Four hives of Italian honeybees arrived on the Washington, D.C. Mount Vernon campus of George Washington University in June, donated by the beekeeping cooperative Sweet Virginia.
Why have bees on campus?
The inspiration for the project came from the installation of beehives at the White House, which prompted student, Melissa Eddison, to write a proposal to establish beehives on the campus as part of the sustainable food and gardening program of the student group Food Justice Alliance. By coincidence, Assistant Vice President, Paula Lawley, is an amateur beekeeper who is on the board of Sweet Virginia, so the project was welcomed. The gardeners and students on campus and in the surrounding area will be pleased, as one effect of the arrival of the bees is expected to be bigger and brighter flowers. Ms. Lawley reports that George Washington kept bees at his Mount Vernon estate, and his favorite breakfast was cornmeal cakes with honey. “The hives are a wonderful way to honor the university’s namesake.”
How are the honeybees doing?
According to Sweet Virginia founder, Dan Price, “The bees settled into the Mt. Vernon Campus like they owned it. They immediately made themselves at home and located lots of nectar sources. It’s a perfect location…a small glade next to a little creek with plenty of old trees and beautiful, landscaped (many interesting flowers) homes nearby. The honey from there will be delicious.”
About 120,000 bees live in four hives, each about 2.5 feet wide and 3 feet wide stacked on top of each other. The queens live and lay eggs in the bottom boxes, where workers are busy raising the baby bees. The honey is stored in the top boxes before it is harvested each year in the summer. For the first year the bees will be busy getting settled, and putting in wax honey combs, so there will not be as much honey, but eventually each of the four hives could yield up to one hundred pounds of honey.
Will bee stings be a problem?

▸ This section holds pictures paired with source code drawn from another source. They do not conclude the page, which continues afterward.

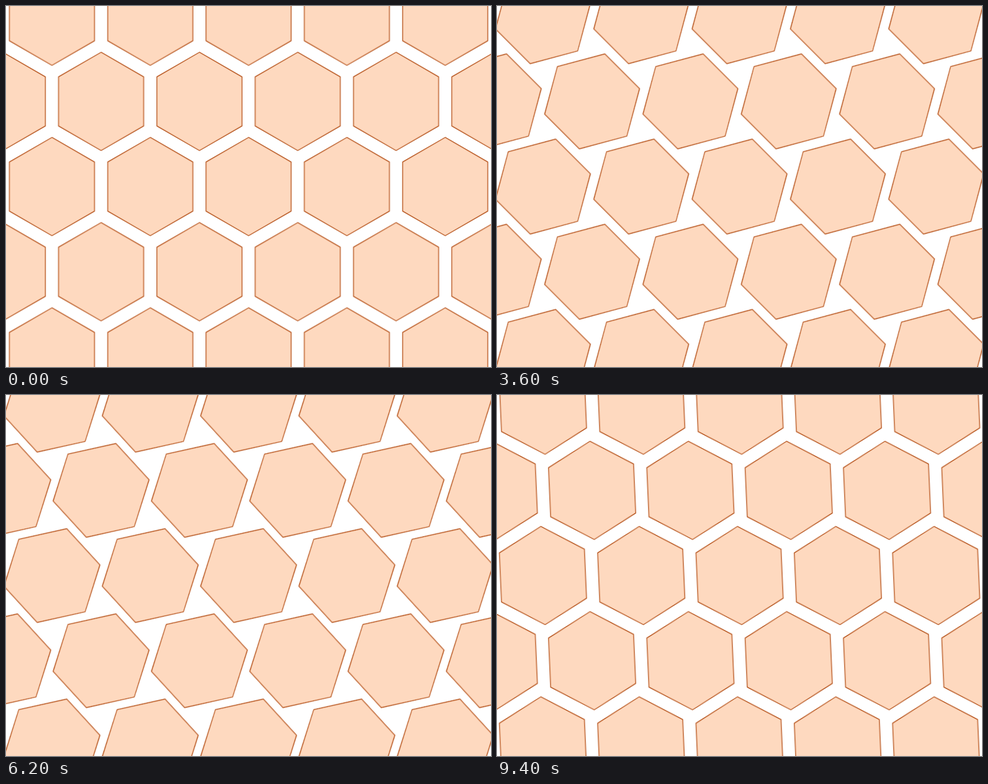
An HTML page that plays this animation: 742x552 px, repeating every 9600 ms.

```html
<!DOCTYPE html>
<html lang="en">
<head>
<meta charset="utf-8">
<title>Turning hexagons</title>
<style>
  html, body { margin: 0; width: 100%; height: 100%; overflow: hidden; background: #fff; }
  svg { display: block; }
  polygon {
    fill: #fed9bf;
    stroke: #ac3e00;
    stroke-width: 1.1;
    transform-origin: 0 0;
    animation: turn 9600ms steps(24, end) infinite;
  }
  @keyframes turn {
    0%, 100% { transform: rotate(0deg); }
    50% { transform: rotate(-60deg); }
  }
</style>
</head>
<body>
<svg id="stage" width="742" height="552" viewBox="0 0 742 552"></svg>
<script>
  const R = 75.2, PITCH_X = 2 * R, PITCH_Y = R * Math.sqrt(3);
  const CX = 371.1, CY = 276.1;
  const stage = document.getElementById('stage');

  const points = Array.from({ length: 6 }, (_, i) => {
    const a = (i * 60 - 90) * Math.PI / 180;
    return `${(R * Math.cos(a)).toFixed(3)},${(R * Math.sin(a)).toFixed(3)}`;
  }).join(' ');

  let cells = '';
  for (let row = -2; row <= 2; row++) {
    const odd = row % 2 !== 0;
    const first = odd ? -2.5 : -2;
    for (let col = first; col <= -first; col++) {
      const x = (CX + col * PITCH_X).toFixed(2);
      const y = (CY + row * PITCH_Y).toFixed(2);
      cells += `<g transform="translate(${x} ${y})"><polygon points="${points}"/></g>`;
    }
  }
  stage.innerHTML = cells;
</script>
</body>
</html>
```
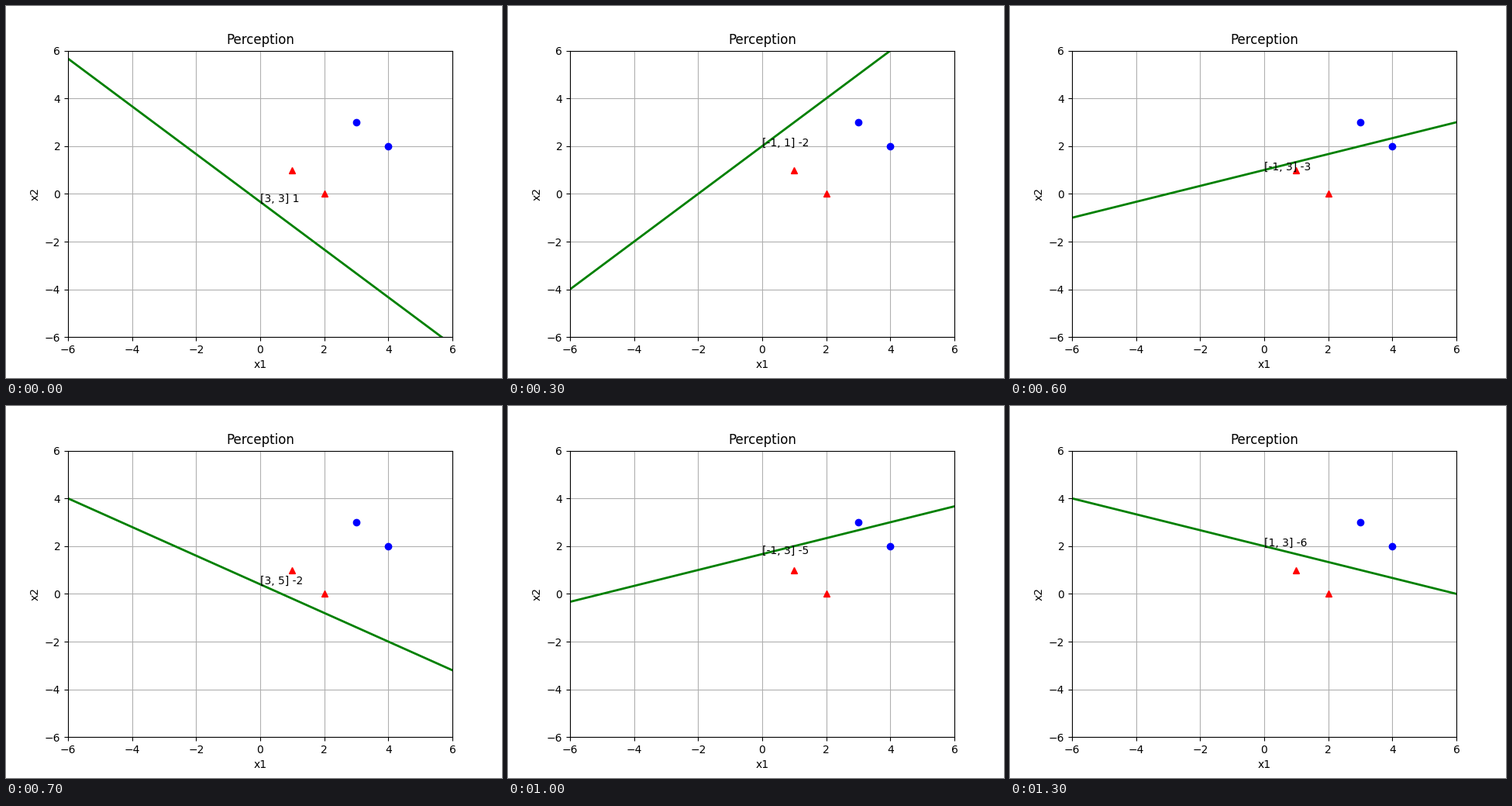
A matplotlib script for the animation above (1400 ms loop, 640x480 px).

```python
import matplotlib.pyplot as plt
from matplotlib.animation import FuncAnimation

POSITIVE = [(3, 3), (4, 2)]
NEGATIVE = [(1, 1), (2, 0)]
SAMPLES = [(p, 1) for p in POSITIVE] + [(p, -1) for p in NEGATIVE]
X_ENDS = (-7, 7)


def train(samples):
    """Return the weights and bias after every perceptron update."""
    w1 = w2 = bias = 0
    history = []
    changed = True
    while changed:
        changed = False
        for (x1, x2), sign in samples:
            if sign * (w1 * x1 + w2 * x2 + bias) <= 0:
                w1 += sign * x1
                w2 += sign * x2
                bias += sign
                history.append((w1, w2, bias))
                changed = True
    return history


history = train(SAMPLES)

plt.rcParams["font.family"] = "DejaVu Sans"
fig, ax = plt.subplots(figsize=(6.4, 4.8), dpi=100)
boundary, = ax.plot([], [], color="green", lw=2)
label = ax.text(0, 0, "")
ax.plot(*zip(*POSITIVE), "bo")
ax.plot(*zip(*NEGATIVE), "r^")
ax.axis([-6, 6, -6, 6])
ax.grid(True)
ax.set_xlabel("x1")
ax.set_ylabel("x2")
ax.set_title("Perception")


def update(step):
    w1, w2, bias = history[step]
    boundary.set_data(X_ENDS, [-(bias + w1 * x) / w2 for x in X_ENDS])
    label.set_position((0, -bias / w2))
    label.set_text(f"[{w1}, {w2}] {bias}")
    return boundary, label


anim = FuncAnimation(fig, update, frames=len(history), interval=100,
                     repeat=True, repeat_delay=0)
plt.show()
```
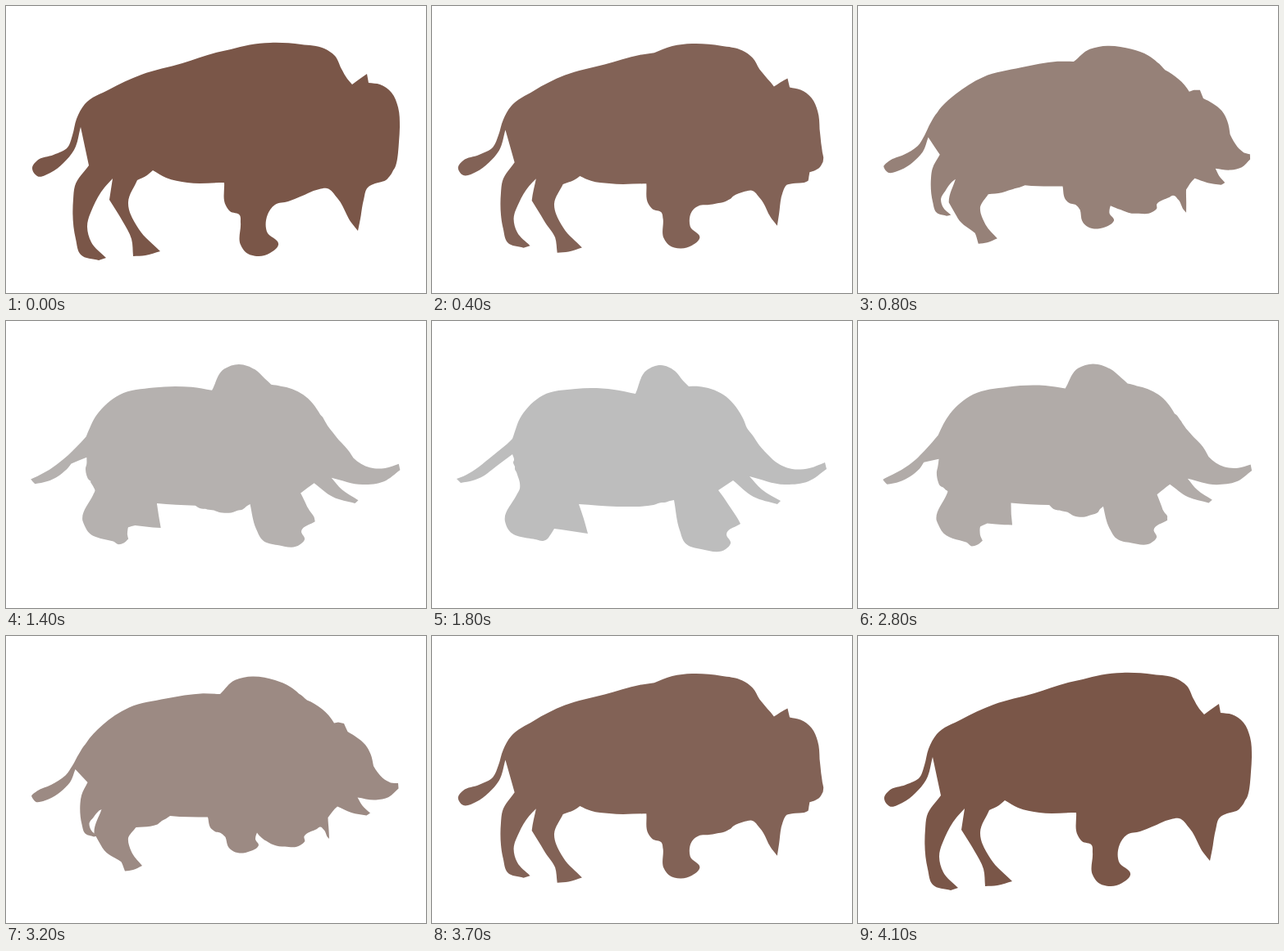
Write an HTML page that moves like this. It is 512 px wide and 351 px high and loops after 4600 ms.

```html
<!DOCTYPE html>
<html lang="en">
<head>
<meta charset="utf-8">
<title>Bison and elephant morph</title>
<style>
  html, body { margin: 0; width: 100%; height: 100%; overflow: hidden; background: #fff; }
  svg { display: block; width: 100%; height: 100%; }
</style>
</head>
<body>
<svg viewBox="0 0 512 351"><path id="animal"/></svg>
<script>
// Each point: bison x, y, elephant x, y, corner (1 bison, 2 elephant, 3 both).
const back = [
  [422,96,378,117,1], [416,89,355,90], [409,77,325,80], [401,61,313,80,2],
  [388,52,306,73], [360,47,296,61], [322,45,279,54], [297,47.5,262,60],
  [274,53,248,89,2], [258,56.5,222,84], [215,70,175,83], [165,84,135,91],
  [126,102,109,116], [96,120,98,144,2]
];
const tail = [
  [86,138,92,150], [81,158,81,159], [75,173,70,168], [58,182,52,182],
  [38,189,38,190], [32,198,30,193,2], [38,208,35,198,2], [54,204,50,195],
  [70,192,62,190], [83,176,73,182], [91,148,78,178,1]
];
const hindLegs = [
  [101,195,98,163,3], [84,220,100,170], [82,236,99,173], [85,285,100,176],
  [91,304,101,178], [113,311,101,180,1], [122,308,101,181,1], [104,289,103,185],
  [99,270,104,188], [106,246,107,198], [120,222,107,205], [130,211,103,213,1],
  [126,237,89,245,1], [142,263,93,255], [153,285,128,267.5], [155,306,135,269,1],
  [170,305,140,267], [188,300,144,262,1], [162,273,146,259], [149,240,149,254,2],
  [160,213,157,255,1], [172,207,180,258.5], [179,201,190,260,3], [195,210,185,242],
  [221,216,179,224,2]
];
const foreLeg = [
  [266,216,226,227,1], [268,244,232,227], [273,251,236,227], [285,256,240,227],
  [286,265,249,227], [286,292,258,226.5], [292,301,263,226], [308,306,270,225],
  [322,302,280,222], [332,292,283,222], [318,276,290,220], [317,262,295,219,2],
  [328,243,302,256], [344,239,309,272], [352,236,328,279], [359,233,358,279],
  [364,231,364,272], [368,229,359,261], [382,224,376,248,2], [391,223,374,244],
  [404,235,371,239], [421,265,363,227], [429,275,359,221,1], [432,260,355,215],
  [436,237,349,207,2]
];
const head = [
  [441,222,367,195,2], [450,217,392,215], [458,215,421,224,2], [463,213,425,220,2],
  [467,209,402,206], [470,205,387,190,2], [472,201,430,200], [474,198,459,196],
  [476,192,481,181,2], [477,187,479,173,2], [478,179,460,180], [479,166,439,181],
  [480,148,416,170], [478,124,411,165], [470,106,406,160], [456,96,399,152],
  [442,94,391,140,1], [440,83,384,131,1], [430,90,380,121]
];
const points = [...back, ...tail, ...hindLegs, ...foreLeg, ...head];

// Closed Bezier outline as flat numbers: handle in, point, handle out.
function outline(offset, flag) {
  const pts = points.map(p => [p[offset], p[offset + 1]]);
  const n = pts.length;
  return pts.flatMap(([x, y], i) => {
    const [px, py] = pts[(i + n - 1) % n], [nx, ny] = pts[(i + 1) % n];
    if (points[i][4] & flag)
      return [x + (px - x) / 3, y + (py - y) / 3, x, y, x + (nx - x) / 3, y + (ny - y) / 3];
    const before = Math.hypot(x - px, y - py), after = Math.hypot(nx - x, ny - y);
    const dx = (x - px) / before * after + (nx - x) / after * before;
    const dy = (y - py) / before * after + (ny - y) / after * before;
    const len = 3 * Math.hypot(dx, dy) || 1;
    const ux = dx / len, uy = dy / len;
    return [x - ux * before, y - uy * before, x, y, x + ux * after, y + uy * after];
  });
}

const bison = { shape: outline(0, 1), color: [122, 86, 72] };
const elephant = { shape: outline(2, 2), color: [189, 189, 189] };
const animal = document.getElementById('animal');
const STEP = 100, STEPS = 18, HALF = 2300;

function draw(time) {
  const t = time % (2 * HALF);
  const step = Math.min(STEPS, Math.floor((t % HALF) / STEP));
  const ease = (1 - Math.cos(Math.PI * step / STEPS)) / 2;
  const amount = t < HALF ? ease : 1 - ease;
  const mix = (a, b) => a.map((v, i) => v + (b[i] - v) * amount);

  const c = mix(bison.shape, elephant.shape);
  let d = `M${c[2]} ${c[3]}`;
  for (let i = 0; i < c.length; i += 6) {
    const j = (i + 6) % c.length;
    d += `C${[c[i + 4], c[i + 5], c[j], c[j + 1], c[j + 2], c[j + 3]]}`;
  }
  animal.setAttribute('d', d + 'Z');
  animal.setAttribute('fill', `rgb(${mix(bison.color, elephant.color).map(Math.round)})`);
}

const start = performance.now();
function tick() {
  draw(performance.now() - start);
  requestAnimationFrame(tick);
}
tick();
</script>
</body>
</html>
```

According to Amanda Jo Formica, one of the beekeepers for this summer, the community shouldn’t be too worried about bee stings. She goes on to explain that the queen stays in the hive laying eggs, and the male drones who mate with the queen cannot sting, and die after mating. The worker bees keep busy collecting pollen, building honeycombs, and making the honey. “Honeybees are very friendly. Unlike wasps, which can sting multiple times, a honeybee can only sting once and then it dies, so they are not quick to do so.”
What will happen to all that lovely sweet honey?
Sweet Virginia will collect all the honey, strain it, and make up bottles and gift boxes. All of their honey is given away to anyone who makes a donation to one of the charities they support. The whole donation goes to charity, as Sweet Virginia covers all the costs of producing and distributing the honey.
Some bee and honey facts shared by Sweet Virginia.
Ten flowers can yield one drop of nectar, which is one trip for one bee. It takes ten drops of nectar to yield one drop of honey.
A honeybee flies about 13,000, or four times across the Unites States, to make one pound of honey.
There are different colors and flavors of honey depending on the flowering plants from which the bees collect nectar.
Honeybees eat pollen to get protein, so field bees collect it and carry it back to the hive.
The pollen which sticks to their hairs and antennae is carried to other plants they visit, helping those plants to reproduce.
When bees are around, more and bigger fruits and vegetables are produced by orchards and gardens.
Helping the bees survive.
Honeybees are struggling, and in many areas have been completely wiped out. There have been numerous studies about the mysterious disappearance of bees, so these efforts to protect and increase the number of bee hives is vital.
Sources: George Washington University. Sweet Virginia.